Collected data:
—————

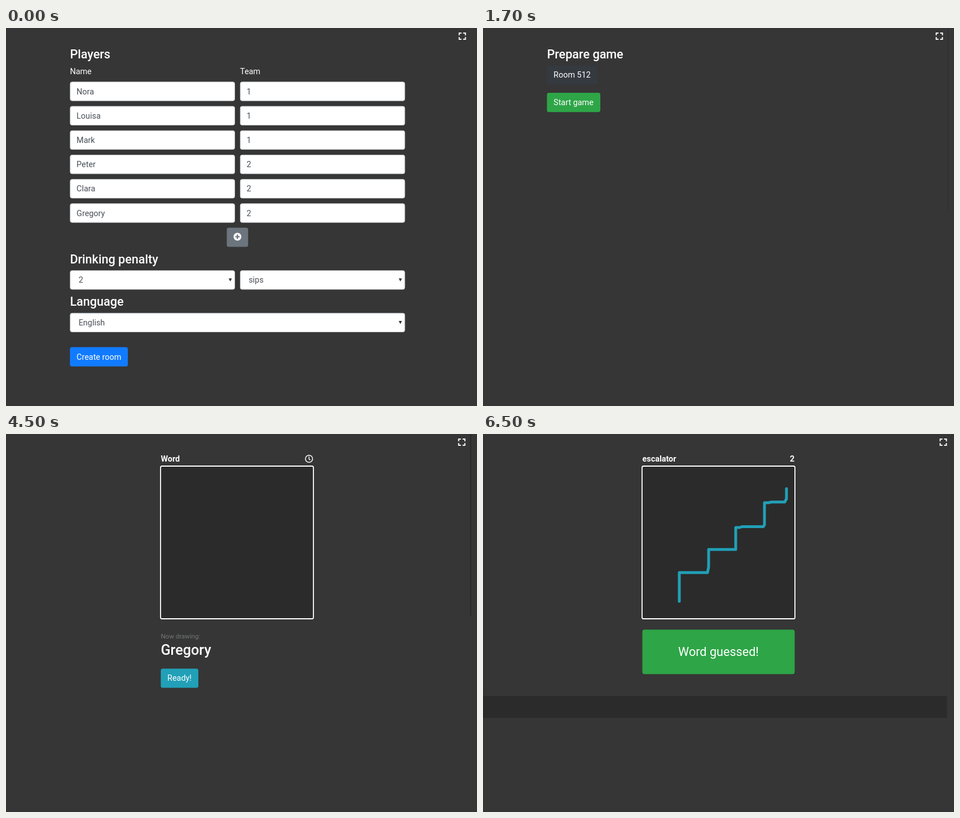
These frames come from a looping animation (835 by 671 pixels, 8000 ms). An HTML page:

```html
<!DOCTYPE html>
<html lang="en">
<head>
<meta charset="utf-8">
<title>Drawing game</title>
<style>
html, body { margin: 0; width: 100%; height: 100%; overflow: hidden; background: #363636; }
svg { display: block; width: 835px; height: 671px; }
text { font: 14.4px Roboto, sans-serif; fill: #fff; }
.h { font-size: 21.6px; font-weight: 500; }
.name { font-size: 25.2px; font-weight: 500; }
.big { font-size: 21.6px; text-anchor: middle; }
.bold { font-weight: 700; }
.end { text-anchor: end; }
.small { font-size: 11.52px; fill: #737577; }
.field { fill: #495057; }
</style>
</head>
<body>
<svg id="stage" viewBox="0 0 835 671"></svg>
<script>
const LOOP = 8000;
const STARTS = [0, 500, 2500, 4500, 6500];
const PLAYERS = [["Nora", 1], ["Louisa", 1], ["Mark", 1], ["Peter", 2], ["Clara", 2], ["Gregory", 2]];
const GREY = "#6c757d", GREEN = "#2ea547", BLUE = "#117bff", TEAL = "#21a0b7";

const text = (x, y, s, cls = "") => `<text x="${x}" y="${y}" class="${cls}">${s}</text>`;
const rect = (x, y, w, h, fill, r = 0, extra = "") =>
  `<rect x="${x}" y="${y}" width="${w}" height="${h}" rx="${r}" fill="${fill}" ${extra}/>`;
const path = (d, stroke, width, extra = "") =>
  `<path d="${d}" fill="none" stroke="${stroke}" stroke-width="${width}" ${extra}/>`;

const button = (x, y, w, fill, label) =>
  rect(x, y, w, 34.2, fill, 3.6) + (label ? text(x + 11.7, y + 21.9, label) : "");
const input = (x, y, w, label, pad = 11.7) =>
  rect(x + .45, y + .45, w - .9, 33.3, "#fff", 3.2, 'stroke="#ced4da" stroke-width=".9"') +
  text(x + pad, y + 22.2, label, "field");
const select = (x, y, w, label) => input(x, y, w, label, 15.3) +
  `<path d="M${x + w - 11.2} ${y + 14.3}h5.8l-2.9 5.4z" fill="#333"/>`;

const expand = cx => path(
  `M${cx - 5.5} 13v-4h4M${cx + 1.5} 9h4v4M${cx + 5.5} 16v4h-4M${cx - 1.5} 20h-4v-4`, "#fff", 1.9);
const clock = cx => `<circle cx="${cx}" cy="44" r="6.3" fill="none" stroke="#fff" stroke-width="1.5"/>` +
  path(`M${cx} 40v4.4l2.2 1.7`, "#fff", 1.4);
const board = x => rect(x + 1, 57, 271, 271, "#2b2b2b", 2.6, 'stroke="#fff" stroke-width="1.8"');

const plus = `<circle cx="410.3" cy="370.5" r="6.9" fill="#fff"/>` +
  path("M406.3 370.5h8M410.3 366.5v8", GREY, 2.2);
const clipboard = rect(253, 358.2, 10.8, 12.7, "#fff", 1.3) +
  `<circle cx="258.4" cy="358.3" r="1.8" fill="#fff"/>` +
  `<circle cx="258.4" cy="358.3" r=".6" fill="${GREY}"/>` +
  path("M255 362.9h1.4M255 365.6h1.4M255 368.3h1.4M257.4 362.9h4.5M257.4 365.6h4.5M257.4 368.3h4.5", GREY, 1);

const stairs = "M348 297V246H398L400 236V205H448V166H455L459 164.5H497L499 161V122H506L512 120.7H535L538 115V97";

const scenes = [
  expand(809) +
  text(113.4, 54, "Players", "h") + text(113.4, 82, "Name") + text(415, 82, "Team") +
  PLAYERS.map(([name, team], i) => {
    const y = 95.4 + 43.2 * i;
    return input(113.4, y, 292.5, name) + input(414.9, y, 292.5, team);
  }).join("") +
  button(391.4, 354.4, 37.8, GREY) + plus +
  text(113.4, 417.5, "Drinking penalty", "h") +
  select(113.4, 430.2, 292.5, "2") + select(414.9, 430.2, 292.5, "sips") +
  text(113.4, 493, "Language", "h") + select(113.4, 505.8, 594, "English") +
  button(113.4, 566.6, 102.6, BLUE, "Create room"),

  expand(809) + rect(824, 0, 1, 323.5, "#2d2d2d") +
  text(113.4, 54, "Prepare game", "h") +
  button(113.4, 66.5, 89, "#343a40", "Room 512") +
  button(113.4, 115.1, 94.6, GREEN, "Start game"),

  rect(440, 0, 385, 323.5, "#26272a") +
  expand(427.5) + clock(347.3) + board(83) +
  button(163.8, 347.1, 111.5, GREY, "Scoreboard") + clipboard,

  expand(808) + rect(822.5, 0, 2.5, 323.5, "#2b2b2b") +
  text(274.4, 49.3, "Word", "bold") + clock(537.2) + board(273) +
  text(274.4, 363, "Now drawing:", "small") +
  text(274.4, 392, PLAYERS[5][0], "name") +
  button(274.4, 416.4, 66.6, TEAL, "Ready!"),

  rect(0, 465, 822.5, 39, "#2b2b2b") +
  path("M2.5 0V465M831 0V465", "#303030", 1) +
  expand(816) +
  text(282.5, 49.3, "escalator", "bold") + text(552.3, 49.3, "2", "bold end") + board(281) +
  path(stairs, TEAL, 5, 'stroke-linecap="round" stroke-linejoin="round"') +
  rect(282.5, 347.3, 270, 79, GREEN, 4) +
  text(417.5, 394, "Word guessed!", "big")
];

const stage = document.getElementById("stage");
stage.innerHTML = scenes.map(s => `<g visibility="hidden">${s}</g>`).join("");
const groups = [...stage.children];
const origin = performance.now();

function draw(now) {
  const t = Math.max(0, now - origin) % LOOP;
  const current = STARTS.filter(s => s <= t).length - 1;
  groups.forEach((g, i) => g.setAttribute("visibility", i === current ? "visible" : "hidden"));
  requestAnimationFrame(draw);
}
draw(origin);
</script>
</body>
</html>
```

—————

__Directions for this task__.
With the pictures stripped out, return each record word for word.

__Solved problem__.
These frames come from a looping animation (835 by 671 pixels, 8000 ms). An HTML page:

```html
<!DOCTYPE html>
<html lang="en">
<head>
<meta charset="utf-8">
<title>Drawing game</title>
<style>
html, body { margin: 0; width: 100%; height: 100%; overflow: hidden; background: #363636; }
svg { display: block; width: 835px; height: 671px; }
text { font: 14.4px Roboto, sans-serif; fill: #fff; }
.h { font-size: 21.6px; font-weight: 500; }
.name { font-size: 25.2px; font-weight: 500; }
.big { font-size: 21.6px; text-anchor: middle; }
.bold { font-weight: 700; }
.end { text-anchor: end; }
.small { font-size: 11.52px; fill: #737577; }
.field { fill: #495057; }
</style>
</head>
<body>
<svg id="stage" viewBox="0 0 835 671"></svg>
<script>
const LOOP = 8000;
const STARTS = [0, 500, 2500, 4500, 6500];
const PLAYERS = [["Nora", 1], ["Louisa", 1], ["Mark", 1], ["Peter", 2], ["Clara", 2], ["Gregory", 2]];
const GREY = "#6c757d", GREEN = "#2ea547", BLUE = "#117bff", TEAL = "#21a0b7";

const text = (x, y, s, cls = "") => `<text x="${x}" y="${y}" class="${cls}">${s}</text>`;
const rect = (x, y, w, h, fill, r = 0, extra = "") =>
  `<rect x="${x}" y="${y}" width="${w}" height="${h}" rx="${r}" fill="${fill}" ${extra}/>`;
const path = (d, stroke, width, extra = "") =>
  `<path d="${d}" fill="none" stroke="${stroke}" stroke-width="${width}" ${extra}/>`;

const button = (x, y, w, fill, label) =>
  rect(x, y, w, 34.2, fill, 3.6) + (label ? text(x + 11.7, y + 21.9, label) : "");
const input = (x, y, w, label, pad = 11.7) =>
  rect(x + .45, y + .45, w - .9, 33.3, "#fff", 3.2, 'stroke="#ced4da" stroke-width=".9"') +
  text(x + pad, y + 22.2, label, "field");
const select = (x, y, w, label) => input(x, y, w, label, 15.3) +
  `<path d="M${x + w - 11.2} ${y + 14.3}h5.8l-2.9 5.4z" fill="#333"/>`;

const expand = cx => path(
  `M${cx - 5.5} 13v-4h4M${cx + 1.5} 9h4v4M${cx + 5.5} 16v4h-4M${cx - 1.5} 20h-4v-4`, "#fff", 1.9);
const clock = cx => `<circle cx="${cx}" cy="44" r="6.3" fill="none" stroke="#fff" stroke-width="1.5"/>` +
  path(`M${cx} 40v4.4l2.2 1.7`, "#fff", 1.4);
const board = x => rect(x + 1, 57, 271, 271, "#2b2b2b", 2.6, 'stroke="#fff" stroke-width="1.8"');

const plus = `<circle cx="410.3" cy="370.5" r="6.9" fill="#fff"/>` +
  path("M406.3 370.5h8M410.3 366.5v8", GREY, 2.2);
const clipboard = rect(253, 358.2, 10.8, 12.7, "#fff", 1.3) +
  `<circle cx="258.4" cy="358.3" r="1.8" fill="#fff"/>` +
  `<circle cx="258.4" cy="358.3" r=".6" fill="${GREY}"/>` +
  path("M255 362.9h1.4M255 365.6h1.4M255 368.3h1.4M257.4 362.9h4.5M257.4 365.6h4.5M257.4 368.3h4.5", GREY, 1);

const stairs = "M348 297V246H398L400 236V205H448V166H455L459 164.5H497L499 161V122H506L512 120.7H535L538 115V97";

const scenes = [
  expand(809) +
  text(113.4, 54, "Players", "h") + text(113.4, 82, "Name") + text(415, 82, "Team") +
  PLAYERS.map(([name, team], i) => {
    const y = 95.4 + 43.2 * i;
    return input(113.4, y, 292.5, name) + input(414.9, y, 292.5, team);
  }).join("") +
  button(391.4, 354.4, 37.8, GREY) + plus +
  text(113.4, 417.5, "Drinking penalty", "h") +
  select(113.4, 430.2, 292.5, "2") + select(414.9, 430.2, 292.5, "sips") +
  text(113.4, 493, "Language", "h") + select(113.4, 505.8, 594, "English") +
  button(113.4, 566.6, 102.6, BLUE, "Create room"),

  expand(809) + rect(824, 0, 1, 323.5, "#2d2d2d") +
  text(113.4, 54, "Prepare game", "h") +
  button(113.4, 66.5, 89, "#343a40", "Room 512") +
  button(113.4, 115.1, 94.6, GREEN, "Start game"),

  rect(440, 0, 385, 323.5, "#26272a") +
  expand(427.5) + clock(347.3) + board(83) +
  button(163.8, 347.1, 111.5, GREY, "Scoreboard") + clipboard,

  expand(808) + rect(822.5, 0, 2.5, 323.5, "#2b2b2b") +
  text(274.4, 49.3, "Word", "bold") + clock(537.2) + board(273) +
  text(274.4, 363, "Now drawing:", "small") +
  text(274.4, 392, PLAYERS[5][0], "name") +
  button(274.4, 416.4, 66.6, TEAL, "Ready!"),

  rect(0, 465, 822.5, 39, "#2b2b2b") +
  path("M2.5 0V465M831 0V465", "#303030", 1) +
  expand(816) +
  text(282.5, 49.3, "escalator", "bold") + text(552.3, 49.3, "2", "bold end") + board(281) +
  path(stairs, TEAL, 5, 'stroke-linecap="round" stroke-linejoin="round"') +
  rect(282.5, 347.3, 270, 79, GREEN, 4) +
  text(417.5, 394, "Word guessed!", "big")
];

const stage = document.getElementById("stage");
stage.innerHTML = scenes.map(s => `<g visibility="hidden">${s}</g>`).join("");
const groups = [...stage.children];
const origin = performance.now();

function draw(now) {
  const t = Math.max(0, now - origin) % LOOP;
  const current = STARTS.filter(s => s <= t).length - 1;
  groups.forEach((g, i) => g.setAttribute("visibility", i === current ? "visible" : "hidden"));
  requestAnimationFrame(draw);
}
draw(origin);
</script>
</body>
</html>
```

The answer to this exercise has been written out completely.